The ICANN-US DOC ‘Affirmation of Commitments’ – A Step Forward?
From the Centre for Internet and Society
On 30 September 2009, ICANN signed an Affirmation of Commitments (AoC) with the US Government’s Department of Commerce. ICANN is the not-for-profit public-benefit corporation that coordinates the Internet’s naming system. The Affirmation has been widely hailed for the loosening of US-ICANN ties that it implies. The unilateral control that the US exercised over the organisation had for long been criticised in various quarters as inappropriate for a . by now – global resource such as the Internet. A central instrument of this control was constituted by the reviews that the US’s NTIA (National Telecommunications and Information Administration) would conduct of the organisation, based on which the country’s Department of Commerce would rework and renew its contract with ICANN. With the signing of the AoC, reviews will henceforth be conducted by panels to be appointed by the Chair of ICANN’s Board of Directors, as well as the Chair of the Government Advisory Committee (GAC) in consultation with the other members of the GAC. Since the Affirmation of Commitments is of long standing . unlike earlier Memoranda of Understanding, which had a limited validity . and since the US has demanded for itself a permanent seat on only one of the four panels that the AoC institutes, the US has indeed given up significant amounts of the control that it wielded over the organisation so far.

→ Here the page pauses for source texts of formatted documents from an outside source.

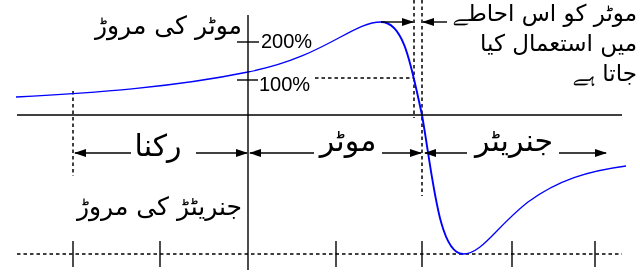
<!DOCTYPE html>
<html lang="ur">
<head>
<meta charset="utf-8">
<title>موٹر کی مروڑ</title>
<style>
  :root {
    --paper: #ffffff;
    --ink: #000000;
    --curve: #0000ff;
  }
  * { box-sizing: border-box; }
  html, body { margin: 0; overflow: hidden; }
  .chart {
    position: relative;
    width: 640px;
    height: 274px;
    overflow: hidden;
    background: var(--paper);
    color: var(--ink);
  }
  .plot { position: absolute; inset: 0; display: block; }
  .axis, .tick, .arrow { stroke: var(--ink); stroke-width: 1.4; }
  .arrow { marker-end: url(#arrowhead); }
  .arrowhead { fill: var(--ink); }
  .guide { stroke: var(--ink); stroke-width: 1.5; stroke-dasharray: 3.5 3; }
  .torque { fill: none; stroke: var(--curve); stroke-width: 1.3; }
  .torque-steep { stroke-width: 1.9; }
  .label {
    position: absolute;
    margin: 0;
    white-space: nowrap;
    direction: rtl;
    font: 25px/30px "DejaVu Sans", sans-serif;
  }
  .centred { transform: translateX(-50%); }
  .zone { font-size: 30px; line-height: 36px; }
  .percent {
    direction: ltr;
    font: 20px/24px "Liberation Sans", sans-serif;
  }
  .motor-torque { right: 398px; top: 11px; }
  .generator-torque { right: 398px; top: 192px; }
  .zone-braking { left: 158px; top: 128px; }
  .zone-motor { left: 348px; top: 123px; }
  .zone-generator { left: 514px; top: 123px; }
  .percent-200 { left: 261px; top: 29px; }
  .percent-100 { left: 259px; top: 72px; }
  .range-note {
    display: flex;
    flex-direction: column;
    align-items: flex-start;
    right: 3px;
    top: -2px;
    font-size: 23px;
  }
</style>
</head>
<body>
<main class="chart">
  <svg class="plot" width="640" height="274" viewBox="0 0 640 274" aria-hidden="true">
    <defs>
      <marker id="arrowhead" markerUnits="userSpaceOnUse" markerWidth="12" markerHeight="8" refX="11" refY="4" orient="auto">
        <polygon class="arrowhead" points="0,0 12,4 0,8"/>
      </marker>
      <line id="slip-tick" class="tick" y1="241" y2="267"/>
    </defs>

    <g class="guides">
      <line class="guide" x1="73" y1="91" x2="73" y2="176"/>
      <line class="guide" x1="414" y1="0" x2="414" y2="118"/>
      <line class="guide" x1="422" y1="0" x2="422" y2="196"/>
      <line class="guide" x1="315" y1="78" x2="414" y2="78"/>
      <line class="guide" x1="17" y1="254" x2="622" y2="254"/>
    </g>

    <g class="curve">
      <path class="torque" d="M16 97C95 93 175 87 248 72C325 57 352 22 381 22"/>
      <path class="torque torque-steep" d="M381 22C404 22 411 65 422 115C433 178 439 254 463 254"/>
      <path class="torque" d="M463 254C482 254 496 227 528 202C558 180 588 171 626 166"/>
    </g>

    <g class="axes">
      <line class="axis" x1="17" y1="115" x2="622" y2="115"/>
      <line class="axis" x1="248" y1="15" x2="248" y2="270"/>
      <line class="tick" x1="237" y1="42" x2="259" y2="42"/>
      <line class="tick" x1="237" y1="80" x2="258" y2="80"/>
      <use href="#slip-tick" x="73"/>
      <use href="#slip-tick" x="160"/>
      <use href="#slip-tick" x="336"/>
      <use href="#slip-tick" x="422"/>
      <use href="#slip-tick" x="512"/>
      <use href="#slip-tick" x="595"/>
    </g>

    <g class="arrows">
      <line class="arrow" x1="131" y1="153" x2="75" y2="153"/>
      <line class="arrow" x1="196" y1="153" x2="247" y2="153"/>
      <line class="arrow" x1="314" y1="153" x2="250" y2="153"/>
      <line class="arrow" x1="382" y1="153" x2="421" y2="153"/>
      <line class="arrow" x1="467" y1="153" x2="425" y2="153"/>
      <line class="arrow" x1="559" y1="153" x2="606" y2="153"/>
      <line class="arrow" x1="381" y1="22" x2="413" y2="22"/>
      <line class="arrow" x1="447" y1="22" x2="423" y2="22"/>
    </g>
  </svg>

  <p class="label motor-torque">موٹر کی مروڑ</p>
  <p class="label generator-torque">جنریٹڑ کی مروڑ</p>

  <p class="label percent percent-200">200%</p>
  <p class="label percent percent-100">100%</p>

  <p class="label zone centred zone-braking">رکنا</p>
  <p class="label zone centred zone-motor">موٹر</p>
  <p class="label zone centred zone-generator">جنریٹر</p>

  <p class="label range-note">
    <span>موٹر کو اس احاطے</span>
    <span>میں استعمال کیا</span>
    <span>جاتا ہے</span>
  </p>
</main>
</body>
</html>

A clear step forward? Well, not necessarily . and in many ways it is too early to tell. Because while the denationalisation of ICANN was high on many stakeholders’ agenda, so was the strengthening of ICANN as an accountable tool for global governance. And where the latter is concerned, the AoC falls sorely short. Although ICANN likes to posit itself as an organisation rooted in communities, where policy is developed from the bottom up, this wonderfully democratic discourse stands in rather ugly contrast to the quite questionable practices that are all too frequently reported from the organisation (the rather stepsisterly treatment meted out to noncommercial users in ICANN in recent times, for example, immediately comes to mind ). At the root of this contradiction seems to lie the fact that, while ICANN may be a public interest organisation on paper, in practice it is heavily dominated by large businesses, in particular those US-based, who seem to be willing to go to considerable lengths to defend their interests. The AoC has done nothing to check these tendencies. The review panels suggested are an internal affair, where those who develop policy will get to appoint the people who will assess the policy development processes, and most of those appointed, too, will come from within the organisation. While the suggested wider involvement of ICANN communities, including governments, in reviewing the organisation is a welcome move, it remains to be seen, then, to what extent these review panels will have teeth . in any case their recommendations are not binding. But some go even further and argue that the AoC has effectively removed the one democratic control that existed over ICANN’s Board: that of the US Government. As the communities that supposedly make up ICANN do not have the power to unseat the Board, the Board now is effectively accountable… to none.
Since it does not directly address accountability problems within ICANN, the AoC is not so much an improvement, then, as simply a change: it has closed a few old doors, and opened some new ones. Whether this is for good or for bad remains to be seen: in the absence of clear structures of control and oversight, the shape of things to come is never fixed. For those within ICANN who genuinely want to work towards an Internet in the service of the public good, rather than of big business, there is, therefore, a tough task ahead of trying to ensure that the most will be made of the opportunities that the new arrangement does provide. Considering ICANN’s institutional culture, this will undoubtedly mean that much of their energy will need to be invested in simply trying to shape new procedures and frameworks of governance in more democratic and accountable directions, eating into valuable time that could and should have been devoted to policy development instead. Indeed, irrespective of the final outcome of the AoC, the spectre of ICANN’s lack of accountability and its glaring democratic deficit, for now, remains. And for a forum such as ICANN, that is unbecoming to say the least.